(Collected data)
╭──

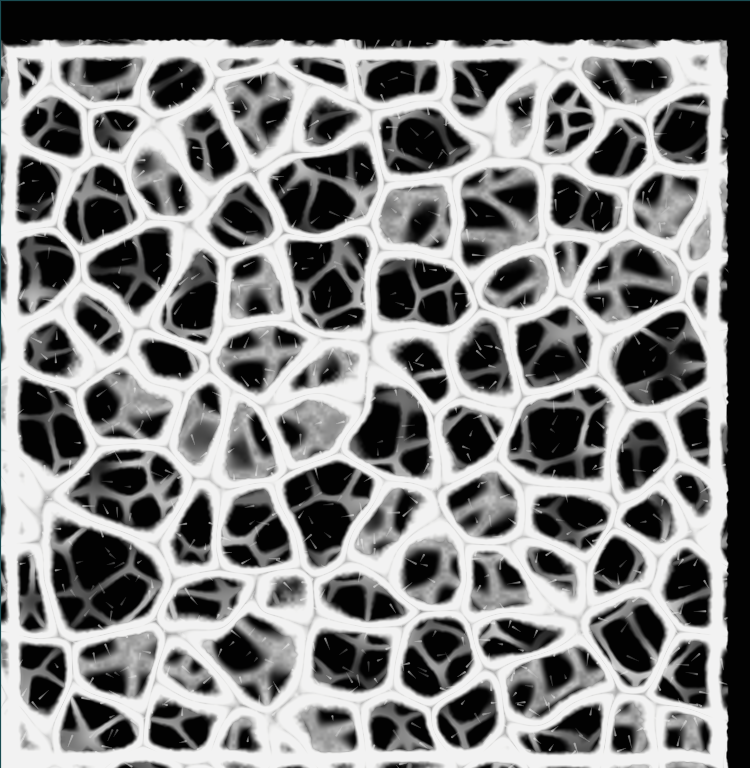
Reproduce this pattern procedurally as a WebGL 1 fragment shader.

```glsl
precision highp float;
uniform vec2 u_resolution;

// Layout, in canvas heights
const vec2 SHEET_SIZE = vec2(0.947, 0.948);
const vec2 FRAME_MIN = vec2(0.016, 0.013);
const vec2 FRAME_MAX = vec2(0.932, 0.932);
const float GUIDE_WIDTH = 0.0015;
const float CELL_SIZE = 0.098;
const float STRUT_SIZE = 0.058;
const float FLECK_SIZE = 0.021;

// Foam shape, in cells
const float JITTER = 0.88;
const float SIZE_SPREAD = 0.32;
const float ROUNDING = 0.035;
const float WALL_CORE = 0.055;
const float WALL_FADE = 0.135;
const float CLOUDED_SHARE = 0.34;
const float FLECK_SHARE = 0.62;

const vec3 BLACK = vec3(0.008);
const vec3 WHITE = vec3(0.95, 0.95, 0.948);
const vec3 GUIDE = vec3(0.10, 0.30, 0.32);

float hash(vec2 p) {
  return fract(sin(dot(p, vec2(127.1, 311.7))) * 43758.5453);
}

vec2 hash2(vec2 p) {
  return vec2(hash(p), hash(p + 17.3));
}

float noise(vec2 p) {
  vec2 i = floor(p);
  vec2 f = fract(p);
  f = f * f * (3.0 - 2.0 * f);
  return mix(mix(hash(i), hash(i + vec2(1.0, 0.0)), f.x),
             mix(hash(i + vec2(0.0, 1.0)), hash(i + 1.0), f.x), f.y);
}

float smoothMin(float a, float b, float k) {
  float h = max(k - abs(a - b), 0.0) / k;
  return min(a, b) - 0.25 * h * h * k;
}

// Weighted Voronoi cells: rounded distance to the wall, random value of the cell
vec2 foam(vec2 p) {
  vec2 base = floor(p);
  float nearest = 0.0;
  float rest = 0.0;
  float cellRandom = 0.0;
  for (int y = -2; y <= 2; y++) {
    for (int x = -2; x <= 2; x++) {
      vec2 id = base + vec2(float(x), float(y));
      vec2 site = id + 0.5 + JITTER * (hash2(id) - 0.5);
      float reach = distance(p, site) - SIZE_SPREAD * hash(id + 41.7);
      float weight = exp(-reach / (2.0 * ROUNDING));
      if (weight > nearest) {
        rest += nearest;
        nearest = weight;
        cellRandom = hash(id + 73.1);
      } else {
        rest += weight;
      }
    }
  }
  return vec2(-ROUNDING * log(rest / nearest), cellRandom);
}

// Short tapered hairs in random directions
float flecks(vec2 p) {
  vec2 base = floor(p);
  float light = 0.0;
  for (int y = -1; y <= 1; y++) {
    for (int x = -1; x <= 1; x++) {
      vec2 id = base + vec2(float(x), float(y));
      float angle = 6.2832 * hash(id + 5.9);
      vec2 along = vec2(cos(angle), sin(angle)) * mix(0.12, 0.38, hash(id + 9.4));
      vec2 q = p - id - hash2(id + 2.6);
      float t = clamp(dot(q, along) / dot(along, along), -1.0, 1.0);
      float width = mix(0.05, 0.11, 0.5 + 0.5 * t);
      float hair = 1.0 - smoothstep(0.2 * width, width, length(q - along * t));
      float shown = step(hash(id + 31.2), FLECK_SHARE);
      light = max(light, hair * shown * mix(0.35, 1.0, 0.5 + 0.5 * t));
    }
  }
  return light;
}

void main() {
  vec2 p = gl_FragCoord.xy / u_resolution.y;
  vec2 warp = vec2(noise(p * 17.0), noise(p * 17.0 + 50.0)) - 0.5;
  float grain = noise(p * 210.0);
  float mottle = 0.6 * noise(p * 75.0) + 0.4 * grain;

  // Main walls, joined to a wavy square frame
  vec2 cell = foam((p + 0.025 * warp) / CELL_SIZE);
  vec2 q = abs(p + 0.008 * warp - 0.5 * (FRAME_MIN + FRAME_MAX)) - 0.5 * (FRAME_MAX - FRAME_MIN);
  float frame = abs(max(q.x, q.y)) / CELL_SIZE;
  float depth = smoothMin(cell.x, frame, 0.12) + 0.035 * (mottle - 0.5);
  float wall = 1.0 - smoothstep(WALL_CORE, WALL_FADE, depth);
  float junction = 1.0 - smoothstep(-0.03, 0.015, cell.x);
  wall *= 1.0 - junction * 0.5 * mottle * smoothstep(0.05, 0.15, frame);

  // Dim struts behind, dense in clouded cells
  float strut = foam((p + 0.02 * warp.yx) / STRUT_SIZE + 37.0).x + 0.04 * (mottle - 0.5);
  float patchy = noise(p * 23.0 + 80.0);
  float thin = (1.0 - smoothstep(0.02, 0.11, strut)) * mix(0.15, 0.85, patchy);
  float dense = (1.0 - smoothstep(0.03, 0.22, strut)) * mix(0.5, 0.85, mottle);
  float web = mix(thin, dense, step(cell.y, CLOUDED_SHARE));
  float tone = max(wall, web) + 0.25 * wall * web * (1.0 - wall);

  // Hairs, thinning out toward the middle of each hole
  float hairs = flecks(p / FLECK_SIZE) * mix(0.6, 0.25, smoothstep(0.12, 0.32, depth));
  tone = clamp(tone + hairs * (1.0 - tone), 0.0, 1.0);

  // Sheet limits with a dark margin and a fine guide line
  vec2 limit = SHEET_SIZE + 0.003 * (grain - 0.5);
  vec2 inside = 1.0 - smoothstep(limit - 0.0015, limit + 0.0015, p);
  vec3 color = mix(BLACK, WHITE, tone * inside.x * inside.y);
  float edge = min(p.x, 1.0 - p.y);
  color = mix(color, GUIDE, 1.0 - smoothstep(0.5 * GUIDE_WIDTH, 1.5 * GUIDE_WIDTH, edge));
  gl_FragColor = vec4(color, 1.0);
}
```
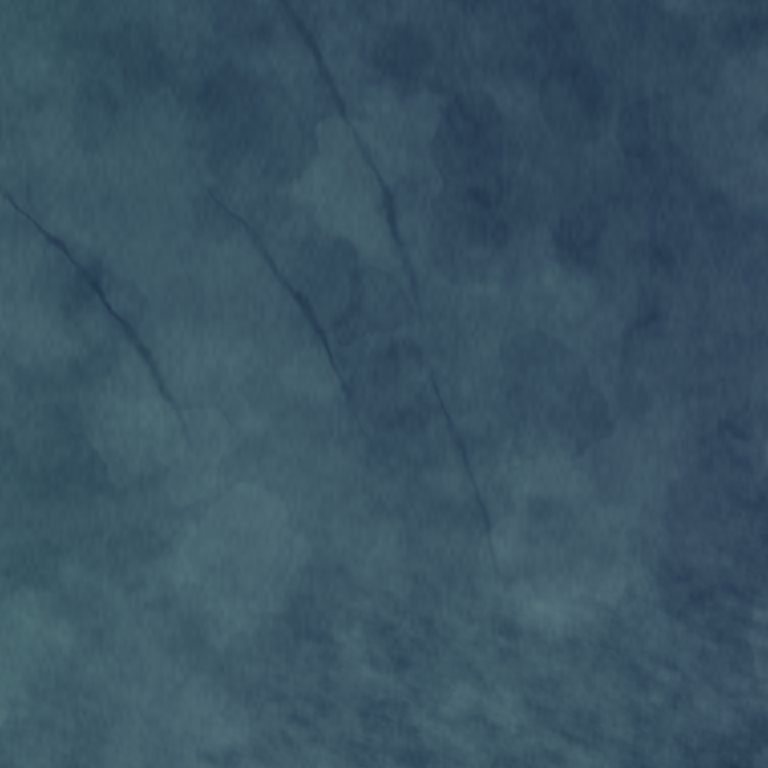
Reproduce this texture procedurally as a Shadertoy shader.

```glsl
// Mottled slate-blue painted wall with soft blotches and slanting hairline cracks
#define SHADOW_BLUE vec3(0.132, 0.218, 0.300)
#define PALE_BLUE   vec3(0.312, 0.428, 0.465)
#define TEAL_TINT   vec3(-0.006, 0.004, -0.004)
#define CLOUD_DEPTH 0.36
#define BLOTCH_DEPTH 0.36
#define MOTTLE_DEPTH 0.42
#define CRACK_DEPTH 0.30
#define CRACK_WIDTH 0.0045
#define GRAIN_DEPTH 0.15

float hash(vec2 p) {
    return fract(sin(dot(p, vec2(127.1, 311.7))) * 43758.5453);
}

float noise(vec2 p) {
    vec2 cell = floor(p), f = fract(p);
    f = f * f * (3.0 - 2.0 * f);
    float low = mix(hash(cell), hash(cell + vec2(1, 0)), f.x);
    float high = mix(hash(cell + vec2(0, 1)), hash(cell + vec2(1, 1)), f.x);
    return mix(low, high, f.y);
}

// Layered noise, centred on zero
float fbm(vec2 p) {
    float sum = 0.0, weight = 0.5;
    for (int i = 0; i < 5; i++) {
        sum += weight * (noise(p) - 0.5);
        p = mat2(1.6, 1.2, -1.2, 1.6) * p + 7.3;
        weight *= 0.5;
    }
    return sum;
}

// Scattered round stains with ragged rims, some darker and some paler
float blotches(vec2 uv, float cells, float seed) {
    vec2 ragged = vec2(fbm(uv * 18.0 + seed), fbm(uv * 18.0 + seed + 31.0));
    vec2 p = uv * cells + ragged * 0.6;
    vec2 home = floor(p);
    float sum = 0.0;
    for (int y = -1; y <= 1; y++)
    for (int x = -1; x <= 1; x++) {
        vec2 cell = home + vec2(x, y);
        vec2 center = cell + 0.15 + 0.7 * vec2(hash(cell + seed), hash(cell + seed + 17.0));
        float radius = mix(0.25, 0.58, hash(cell + seed + 29.0));
        float tone = hash(cell + seed + 43.0) - 0.55;
        vec2 offset = (p - center) * vec2(1.12, 0.9);
        float soft = mix(0.03, 0.12, hash(cell + seed + 61.0));
        sum += tone * (1.0 - smoothstep(radius - soft, radius + soft, length(offset)));
    }
    return sum;
}

// Gently bowed, broken line from start to end, fading towards its lower tip
float crack(vec2 uv, vec2 start, vec2 end, float seed) {
    vec2 along = end - start;
    float span = length(along);
    vec2 dir = along / span;
    vec2 rel = uv - start;
    float s = dot(rel, dir) / span;
    float bow = 0.025 * sin(3.14159 * clamp(s, 0.0, 1.0));
    float wobble = 0.022 * fbm(vec2(s * span * 14.0, seed)) + 0.006 * fbm(uv * 60.0);
    float side = abs(dot(rel, vec2(-dir.y, dir.x)) - bow - wobble);
    float width = CRACK_WIDTH * mix(0.5, 1.7, noise(vec2(s * span * 30.0, seed + 5.0)));
    float fade = smoothstep(-0.04, 0.06, s) * (1.0 - smoothstep(0.65, 1.05, s));
    float core = 1.0 - smoothstep(width * 0.1, width * 1.6, side);
    float halo = exp(-side * side / 0.0003);
    return fade * (core * mix(0.3, 1.2, noise(uv * 28.0 + seed)) + 0.25 * halo);
}

void mainImage(out vec4 fragColor, in vec2 fragCoord) {
    vec2 uv = fragCoord / iResolution.xy;

    // Broad light: pale at the lower left, deep at the upper right
    float tone = 0.54 - 0.28 * (uv.x - 0.5) - 0.24 * (uv.y - 0.5);

    // Clouded paint, layered stains and small sponge marks
    tone += CLOUD_DEPTH * fbm(uv * 6.0 + 3.7);
    tone += BLOTCH_DEPTH * blotches(uv, 5.0, 11.0);
    tone += 0.75 * BLOTCH_DEPTH * blotches(uv, 9.0, 57.0);
    float patchy = smoothstep(-0.15, 0.2, fbm(uv * 5.0 + 23.0));
    tone += MOTTLE_DEPTH * mix(0.5, 1.2, patchy) * fbm(uv * 24.0 + 9.0);

    // Dry-brushed flecks, mostly in the lower right
    vec2 brushed = mat2(0.9, 0.4, -0.4, 0.9) * uv;
    float flecks = fbm(brushed * vec2(34.0, 66.0));
    float worn = 1.0 - smoothstep(0.1, 0.45, uv.y + 0.25 * (1.0 - uv.x) + 0.5 * fbm(uv * 6.0 + 19.0));
    tone += flecks * mix(0.06, 0.55, worn);

    // Hairline cracks: xy is the start, zw the end
    vec4 cracks[4] = vec4[4](
        vec4(0.00, 0.76, 0.27, 0.39), vec4(0.27, 0.76, 0.49, 0.40),
        vec4(0.36, 1.01, 0.56, 0.55), vec4(0.55, 0.53, 0.65, 0.18));
    for (int i = 0; i < 4; i++) {
        float strength = i == 3 ? 0.6 : 1.0;
        tone -= CRACK_DEPTH * strength * crack(uv, cracks[i].xy, cracks[i].zw, float(i) * 9.0);
    }

    // Faint weave with an upright lean
    tone += GRAIN_DEPTH * (noise(uv * vec2(190.0, 85.0)) - 0.5);

    // Colour, leaning teal on the left and blue on the right
    vec3 color = mix(SHADOW_BLUE, PALE_BLUE, clamp(tone, 0.0, 1.1));
    color += TEAL_TINT * (1.0 - 2.0 * uv.x + 2.0 * fbm(uv * 3.0 + 41.0));
    fragColor = vec4(color, 1.0);
}
```
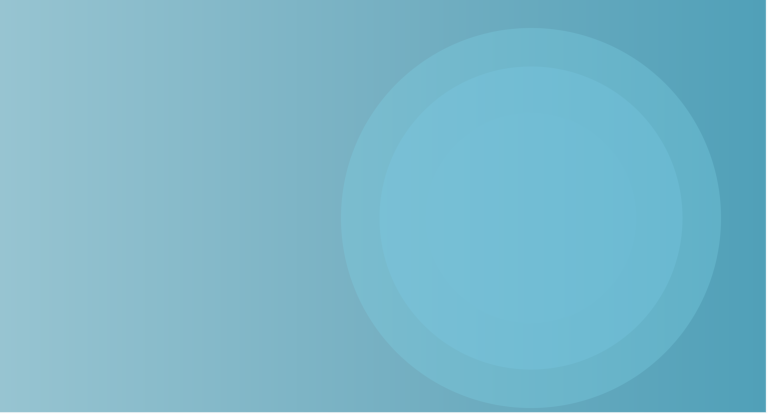
A Shadertoy shader for this background:

```glsl
// A calm blue-teal backdrop: a horizontal three-stop gradient, with three
// concentric translucent discs right of centre and a thin pale border along
// the right and bottom edges. Lengths are in units of the canvas height.

#define DISC_CENTER vec2(1.2826, 0.4734)
#define DISC_RADII vec3(0.459, 0.366, 0.254)
#define DISC_ALPHAS vec3(0.30, 0.25, 0.05)
#define BORDER_RIGHT 0.0050
#define BORDER_BOTTOM 0.0042
#define BORDER_SOFTNESS 0.0020

const vec3 MIST_BLUE  = vec3(0.592, 0.769, 0.820);
const vec3 SOFT_TEAL  = vec3(0.463, 0.690, 0.761);
const vec3 DEEP_TEAL  = vec3(0.312, 0.627, 0.722);
const vec3 OUTER_TINT = vec3(0.490, 0.831, 0.910);
const vec3 INNER_TINT = vec3(0.490, 0.808, 0.922);
const vec3 PALE_EDGE  = vec3(1.000, 0.992, 0.992);

// Piecewise linear ramp across the canvas, x in 0..1
vec3 backdrop(float x) {
    vec3 leftHalf = mix(MIST_BLUE, SOFT_TEAL, clamp(2.0 * x, 0.0, 1.0));
    return mix(leftHalf, DEEP_TEAL, clamp(2.0 * x - 1.0, 0.0, 1.0));
}

// Antialiased coverage of the inside of a signed distance
float coverage(float dist, float pixel) {
    return 1.0 - smoothstep(-0.75 * pixel, 0.75 * pixel, dist);
}

void mainImage(out vec4 fragColor, in vec2 fragCoord) {
    float pixel = 1.0 / iResolution.y;
    vec2 p = fragCoord * pixel;
    float width = iResolution.x * pixel;
    vec3 color = backdrop(p.x / width);

    // Concentric discs, largest first
    float fromCenter = length(p - DISC_CENTER);
    for (int i = 0; i < 3; i++) {
        vec3 tint = i == 0 ? OUTER_TINT : INNER_TINT;
        float inside = coverage(fromCenter - DISC_RADII[i], pixel);
        color = mix(color, tint, inside * DISC_ALPHAS[i]);
    }

    // Pale border on the right and bottom
    float edgeDist = min(width - p.x - BORDER_RIGHT, p.y - BORDER_BOTTOM);
    float soft = max(BORDER_SOFTNESS, 0.5 * pixel);
    float border = 1.0 - smoothstep(-soft, soft, edgeDist);
    color = mix(color, PALE_EDGE, border);

    fragColor = vec4(color, 1.0);
}
```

╰──

**AIM OF THE TASK:**
Copy each line above where "distance" appears.

**RESPONSE TO THIS EXERCISE:**
// Weighted Voronoi cells: rounded distance to the wall, random value of the cell
      float reach = distance(p, site) - SIZE_SPREAD * hash(id + 41.7);
// Antialiased coverage of the inside of a signed distance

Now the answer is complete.